In the fourth episiode of this six-part Working Scientist series about science communication, Pakinam Amer examines how festivals, film, comedy clubs and virtual space camps can be ideal vehicles to explain your research to young people.
In 2018, propulsion development engineer Diana Alsindy launched Arabian Stargazer, a bilingual Instagram page that promotes rocket science and STEM careers to young people in Arabic-speaking countries.
Alsindy, who moved to the US from Iraq aged 14, tells Amer she developed the platform after realising that online resources in Arabic for young people seeking information about space science were thin on the ground.
“I'm passionate about science and I want to make other people passionate about it," she says. "My vision and my dream is to create space clubs, but virtually, engaging young people in techical conversations, using games, riddles, and Q&As with astronauts.”
Typically Alsindy runs one-hour presentations in both Arabic and English. “I’ve done it for five-year-olds and high school students.
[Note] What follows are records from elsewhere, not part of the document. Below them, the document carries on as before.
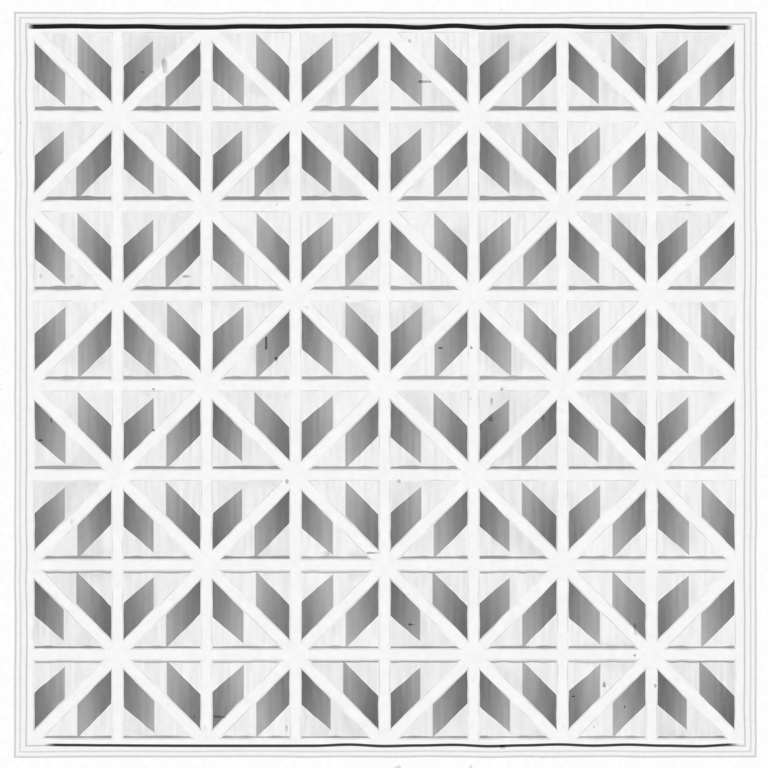
This pattern is drawn by a Shadertoy shader. Its source:

```glsl
// A white painted lattice of eight by eight square cells in a moulded frame.
// Diagonal slats alternate direction so that they meet in eight-armed stars;
// each cell shows two slanted grey shadows, one on either side of its slat.

float hash(vec2 p) {
    p = fract(p * vec2(0.1031, 0.1137));
    p += dot(p, p.yx + 33.33);
    return fract((p.x + p.y) * p.x * 7.31 + p.y * 3.7);
}

float noise(vec2 p) {
    vec2 i = floor(p), f = fract(p);
    f = f * f * (3.0 - 2.0 * f);
    return mix(mix(hash(i), hash(i + vec2(1, 0)), f.x),
               mix(hash(i + vec2(0, 1)), hash(i + vec2(1, 1)), f.x), f.y);
}

// Coverage of the interval lo..hi with edges softened by s
float band(float x, float lo, float hi, float s) {
    return smoothstep(lo - s, lo + s, x) * (1.0 - smoothstep(hi - s, hi + s, x));
}

float boxDistance(vec2 p, vec2 halfSize) {
    vec2 d = abs(p) - halfSize;
    return length(max(d, 0.0)) + min(max(d.x, d.y), 0.0);
}

// Distance to the slats, in cells; v has its diagonal along x = y
float slatDistance(vec2 v) {
    vec2 toBar = min(v, 1.0 - v);
    float straight = min(toBar.x, toBar.y) - 0.07;
    float diagonal = abs(v.x - v.y + 0.0) * 0.7071 - 0.072;
    float star = min(length(v), length(1.0 - v)) - 0.17;
    return min(min(straight, diagonal), star);
}

float lattice(vec2 grid, float aa) {
    vec2 cell = floor(grid), u = fract(grid), v = u;
    if (mod(cell.x + cell.y, 2.0) > 0.5) v.y = 1.0 - v.y;
    float vary = hash(cell + 3.7) - 0.5;
    float wobble = 0.012 * (noise(grid * 9.0) - 0.5);
    float h = v.y - v.x + wobble;

    // Recessed panel with faint vertical grain
    float grain = noise(grid * vec2(28.0, 3.0));
    float tone = 0.935 + 0.05 * (grain - 0.5) + 0.03 * vary;
    tone -= 0.04 * smoothstep(0.55, 0.9, noise(grid * 3.0 + 7.0));

    // Shadows, darkest toward the upright bars and the diagonal
    float soft = max(aa, 0.012);
    float shift = 0.03 * vary;
    float left = band(v.x, 0.0, 0.41 + shift, soft)
               * band(h, 0.0, 0.52 - 0.15 * v.x + shift, soft);
    float right = band(v.x, 0.55 + shift, 1.0, soft)
                * band(-h, 0.0, 0.48 + shift, soft);
    float depth = smoothstep(0.05, 0.45, abs(v.x - 0.49));
    float shade = mix(0.66, 0.46, depth) + 0.1 * (abs(h) - 0.25);
    shade += 0.07 * vary + 0.05 * (grain - 0.5);
    tone = mix(tone, shade, max(left, right));

    // Side faces seen above the cross bars, and below them in the lowest rows
    float lower = band(u.y, 0.0, 0.09 + 0.004 * cell.y + wobble, aa);
    float upper = band(u.y, 0.91 + wobble, 1.0, aa) * step(cell.y, 1.5);
    tone = mix(tone, min(tone, 0.62 + 0.1 * vary), max(lower, upper * 0.8));

    // Slats with a thin worn edge line
    float d = slatDistance(v) + wobble * 0.6;
    float paint = 0.968 + 0.02 * (noise(grid * 14.0) - 0.5);
    float rim = band(d, -0.018, -0.002, aa) * noise(grid * 5.0 + 20.0);
    paint -= 0.13 * rim;
    return mix(paint, tone, smoothstep(-aa, aa, d));
}

void mainImage(out vec4 fragColor, in vec2 fragCoord) {
    vec2 p = fragCoord / iResolution.xy;
    float px = 1.0 / min(iResolution.x, iResolution.y);

    // Wall and stepped frame mouldings
    float d = boxDistance(p - vec2(0.502, 0.499), vec2(0.483, 0.485));
    d += 0.0015 * (noise(p * 25.0) - 0.5);
    float tone = mix(0.96, 0.992, smoothstep(-px, px, d));
    tone -= 0.14 * band(d, -0.002, 0.0005, px);
    tone -= 0.11 * band(d, -0.0085, -0.0065, px);
    tone -= 0.16 * band(d, -0.0165, -0.0145, px);

    // Lattice inside the frame
    vec2 grid = (p - vec2(0.0371, 0.031)) / vec2(0.1159, 0.1167);
    float inside = boxDistance(grid - 4.0, vec2(4.0));
    float field = lattice(clamp(grid, 0.001, 7.999), px * 8.6);
    tone = mix(field, tone, smoothstep(-0.01, 0.01, inside));

    // Dark gaps along the top and bottom of the frame
    float ragged = 0.003 * (noise(p * vec2(22.0, 3.0)) - 0.5);
    float topGap = band(p.y + ragged, 0.9625, 0.968, px) * band(p.x, 0.04, 0.95, 0.006);
    float bottomGap = band(p.y + ragged, 0.028, 0.031, px) * band(p.x, 0.065, 0.955, 0.01);
    tone = mix(tone, 0.14, max(topGap, bottomGap * 0.85));

    // Scattered chips and fine paint texture
    float chip = smoothstep(0.93, 0.98, noise(p * 75.0)) * smoothstep(0.6, 0.85, noise(p * 11.0));
    tone -= 0.25 * chip;
    tone += 0.018 * (noise(p * 260.0) - 0.5);
    fragColor = vec4(vec3(clamp(tone, 0.0, 1.0)), 1.0);
}
```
All I need is a latop and a screen, a Skype call or Google Hangout. If we want to open space science to everyone don’t open it for only English speaking populations.”
Helen Pilcher transitioned from UK stem cell researcher to writing and stand-up comedy, and is now science advisor at The Beano, a children’s comic. A gig at one of the first Cheltenham Science Festivals with scientist friend Timandra Harkness marked a turning point. “We called ourselves The Comedy Research Project and the aim was to prove scientifically that science can be funny.”
Alexis Gambis, assistant professor of biology at New York University Abu Dhabi, United Arab Emirates, founded labocine.com, a science film platform and magazine. “Whenever I talk about my films I always say in some ways I consider it to be research. I don’t consider it to be science communication. I’m really interested in how to bring microscopy into film for a general audience.”
Urmila Chadayammuri, a pre-doctoral fellow and a PhD student at Yale University in New Haven, Connecticut, worked with three colleagues she met at a two-day hackathon in 2019 to launch Cosmos VR, an app that offers a simulation including colliding galaxies, black holes and exploding stars. She tells Amer how the science communication project came about.